Today, Mary Seacole is remembered in the Caribbean. She was posthumously awarded the Jamaican Order of Merit in 1991. In 1954, the headquarters of the Jamaican General Trained Nurses’ Association was christened “Mary Seacole House”. This was quickly followed by the naming of the University of the West Indies in Mona, Jamaica. A ward at the Kingston Public Hospital is named in her memory. In Britain, buildings and organization now commemorate her by name and near the bottom of Fleet Street in London a Seacole Lane existed until it was redeveloped in the 1980s.

Notes to Women celebrate this pioneer in healing and helping those who were sick. She may not have been a registered nurse and her achievements may have been exaggerated but what matters is that she had the heart for nursing. There are some in the nursing profession who not in it because it is their passion. Mary Seacole had the heart and the passion for nursing and she was a blessing to many of those whom she treated. We think that this phenomenal woman should be recognized for what she has done.

She is a role model for all of us.  She was proud of her heritage.  She defied racism and bigotry and she embarked on her calling to help others, not allowing rejection or any other obstacles to get in her way.  If you have a goal in life, make it happen.  Don’t dream.  Act.  Florence Nightingale was not the only light.  Like Mary Seacole, you can be light too wherever you are.

I must say that I don’t appreciate your friend’s kind wishes with respect to my complexion. If it had been as dark as a nigger’s, I should have been just as happy and useful, and as much respected by those whose respect I value: and as to his offer of bleaching me, I should, even if it were practicable, decline it without any thanks.

I have a few shades of deeper brown upon my skin which shows me related to those poor mortals you once held enslaved, and whose bodies America still owns. Having this bond, and knowing what slavery is, having seen with my eyes and heard with my ears proof positive enough of its horrors, is it surprising that I should be somewhat impatient of the airs of superiority which many Americans have endeavoured to assume over me.

I have always noticed what actors children are……….whatever disease was most prevalent in Kingston, be sure my poor doll soon contracted it…….before long it was very natural that I should seek to extend my practice, and so I found other patients in the cats and dogs around me.

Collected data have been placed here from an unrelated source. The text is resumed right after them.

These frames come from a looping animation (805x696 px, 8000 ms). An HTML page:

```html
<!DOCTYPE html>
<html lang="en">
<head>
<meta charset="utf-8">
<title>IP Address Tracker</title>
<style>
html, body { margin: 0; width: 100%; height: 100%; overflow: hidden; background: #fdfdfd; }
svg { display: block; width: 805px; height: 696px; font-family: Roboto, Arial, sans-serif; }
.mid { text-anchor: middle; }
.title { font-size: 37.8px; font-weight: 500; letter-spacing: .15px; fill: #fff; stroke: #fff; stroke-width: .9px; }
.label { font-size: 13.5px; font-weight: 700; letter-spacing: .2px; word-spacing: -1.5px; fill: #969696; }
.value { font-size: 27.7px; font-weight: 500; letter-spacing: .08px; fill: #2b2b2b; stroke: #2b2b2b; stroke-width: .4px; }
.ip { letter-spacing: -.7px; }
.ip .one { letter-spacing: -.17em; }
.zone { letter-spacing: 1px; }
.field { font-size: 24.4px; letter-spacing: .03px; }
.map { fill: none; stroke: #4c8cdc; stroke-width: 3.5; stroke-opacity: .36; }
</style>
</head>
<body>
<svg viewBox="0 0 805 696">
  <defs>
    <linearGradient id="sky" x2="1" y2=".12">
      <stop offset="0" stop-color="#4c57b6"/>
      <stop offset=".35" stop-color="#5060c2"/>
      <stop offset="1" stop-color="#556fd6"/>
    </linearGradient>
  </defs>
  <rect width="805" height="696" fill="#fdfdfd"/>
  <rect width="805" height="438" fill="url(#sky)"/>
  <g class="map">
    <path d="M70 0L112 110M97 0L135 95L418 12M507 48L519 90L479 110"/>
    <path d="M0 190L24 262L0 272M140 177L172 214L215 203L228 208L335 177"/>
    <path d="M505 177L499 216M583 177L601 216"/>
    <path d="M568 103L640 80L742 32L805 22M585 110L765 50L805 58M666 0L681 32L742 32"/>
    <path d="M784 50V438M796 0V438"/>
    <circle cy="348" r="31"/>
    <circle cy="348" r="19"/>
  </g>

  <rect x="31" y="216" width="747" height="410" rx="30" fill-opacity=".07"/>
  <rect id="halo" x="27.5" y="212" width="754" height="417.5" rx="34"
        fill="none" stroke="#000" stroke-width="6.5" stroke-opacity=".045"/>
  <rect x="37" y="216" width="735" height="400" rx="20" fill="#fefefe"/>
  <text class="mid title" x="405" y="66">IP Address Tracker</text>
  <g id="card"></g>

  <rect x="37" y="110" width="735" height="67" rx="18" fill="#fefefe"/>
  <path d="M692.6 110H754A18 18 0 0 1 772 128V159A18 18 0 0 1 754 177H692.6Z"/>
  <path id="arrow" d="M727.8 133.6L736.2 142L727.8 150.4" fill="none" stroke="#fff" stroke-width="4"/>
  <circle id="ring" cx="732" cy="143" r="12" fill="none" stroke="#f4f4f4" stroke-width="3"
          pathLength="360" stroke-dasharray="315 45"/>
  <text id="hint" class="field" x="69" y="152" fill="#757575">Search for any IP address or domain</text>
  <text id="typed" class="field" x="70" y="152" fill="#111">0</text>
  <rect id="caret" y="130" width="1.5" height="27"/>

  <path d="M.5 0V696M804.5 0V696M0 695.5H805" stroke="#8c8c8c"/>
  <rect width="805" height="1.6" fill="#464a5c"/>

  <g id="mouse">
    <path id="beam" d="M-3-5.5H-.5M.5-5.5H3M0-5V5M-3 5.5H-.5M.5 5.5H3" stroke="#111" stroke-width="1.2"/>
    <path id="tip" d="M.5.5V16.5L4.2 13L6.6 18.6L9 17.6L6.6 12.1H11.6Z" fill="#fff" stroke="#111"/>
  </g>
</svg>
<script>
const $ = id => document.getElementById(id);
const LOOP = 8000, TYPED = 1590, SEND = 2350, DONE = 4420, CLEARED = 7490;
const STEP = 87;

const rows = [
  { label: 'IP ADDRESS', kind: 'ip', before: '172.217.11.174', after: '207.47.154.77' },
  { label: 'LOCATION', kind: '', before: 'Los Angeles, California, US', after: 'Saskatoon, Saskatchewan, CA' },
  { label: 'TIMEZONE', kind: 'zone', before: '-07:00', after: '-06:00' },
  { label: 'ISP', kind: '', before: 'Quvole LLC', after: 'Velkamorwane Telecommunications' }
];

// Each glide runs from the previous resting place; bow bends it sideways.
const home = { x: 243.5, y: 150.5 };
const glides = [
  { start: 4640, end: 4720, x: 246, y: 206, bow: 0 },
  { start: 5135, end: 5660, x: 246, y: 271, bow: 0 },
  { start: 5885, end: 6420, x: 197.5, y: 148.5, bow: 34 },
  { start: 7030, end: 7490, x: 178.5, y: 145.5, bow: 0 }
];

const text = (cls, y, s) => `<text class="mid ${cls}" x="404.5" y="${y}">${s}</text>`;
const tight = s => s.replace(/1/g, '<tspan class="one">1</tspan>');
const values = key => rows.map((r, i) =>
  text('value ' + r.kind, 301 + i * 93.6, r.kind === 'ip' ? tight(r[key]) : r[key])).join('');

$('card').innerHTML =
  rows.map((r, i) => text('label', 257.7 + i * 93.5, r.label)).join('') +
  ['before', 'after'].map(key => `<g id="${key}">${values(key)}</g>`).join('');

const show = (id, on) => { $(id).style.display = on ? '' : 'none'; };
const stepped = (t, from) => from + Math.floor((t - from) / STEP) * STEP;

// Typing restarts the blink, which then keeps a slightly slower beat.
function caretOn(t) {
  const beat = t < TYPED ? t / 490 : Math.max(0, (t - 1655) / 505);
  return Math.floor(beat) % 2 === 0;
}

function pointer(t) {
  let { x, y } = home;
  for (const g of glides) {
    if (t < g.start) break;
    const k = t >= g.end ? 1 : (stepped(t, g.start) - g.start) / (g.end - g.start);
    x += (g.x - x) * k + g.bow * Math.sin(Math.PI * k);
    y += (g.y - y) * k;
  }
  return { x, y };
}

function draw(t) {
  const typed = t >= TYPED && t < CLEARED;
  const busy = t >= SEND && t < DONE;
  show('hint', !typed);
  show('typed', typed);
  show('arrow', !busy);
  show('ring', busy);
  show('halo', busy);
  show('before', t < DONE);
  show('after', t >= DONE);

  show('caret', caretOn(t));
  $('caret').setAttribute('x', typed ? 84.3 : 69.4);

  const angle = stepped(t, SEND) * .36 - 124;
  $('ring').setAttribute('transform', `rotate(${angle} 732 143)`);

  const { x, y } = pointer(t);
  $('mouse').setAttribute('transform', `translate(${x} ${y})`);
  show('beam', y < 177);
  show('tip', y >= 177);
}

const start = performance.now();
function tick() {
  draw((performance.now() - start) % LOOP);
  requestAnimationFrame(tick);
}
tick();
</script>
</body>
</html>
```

Doubts and suspicions rose in my heart for the first and last time, thank Heaven. Was it possible that American prejudices against colour had some root here? Did these ladies shrink from accepting my aid because my blood flowed beneath a somewhat duskier skin than theirs?

 

Mary Secole

 

Sources:  http://en.wikipedia.org/wiki/Mary_Seacole; http://www.biographyonline.net/humanitarian/quotes/mary-seacole.html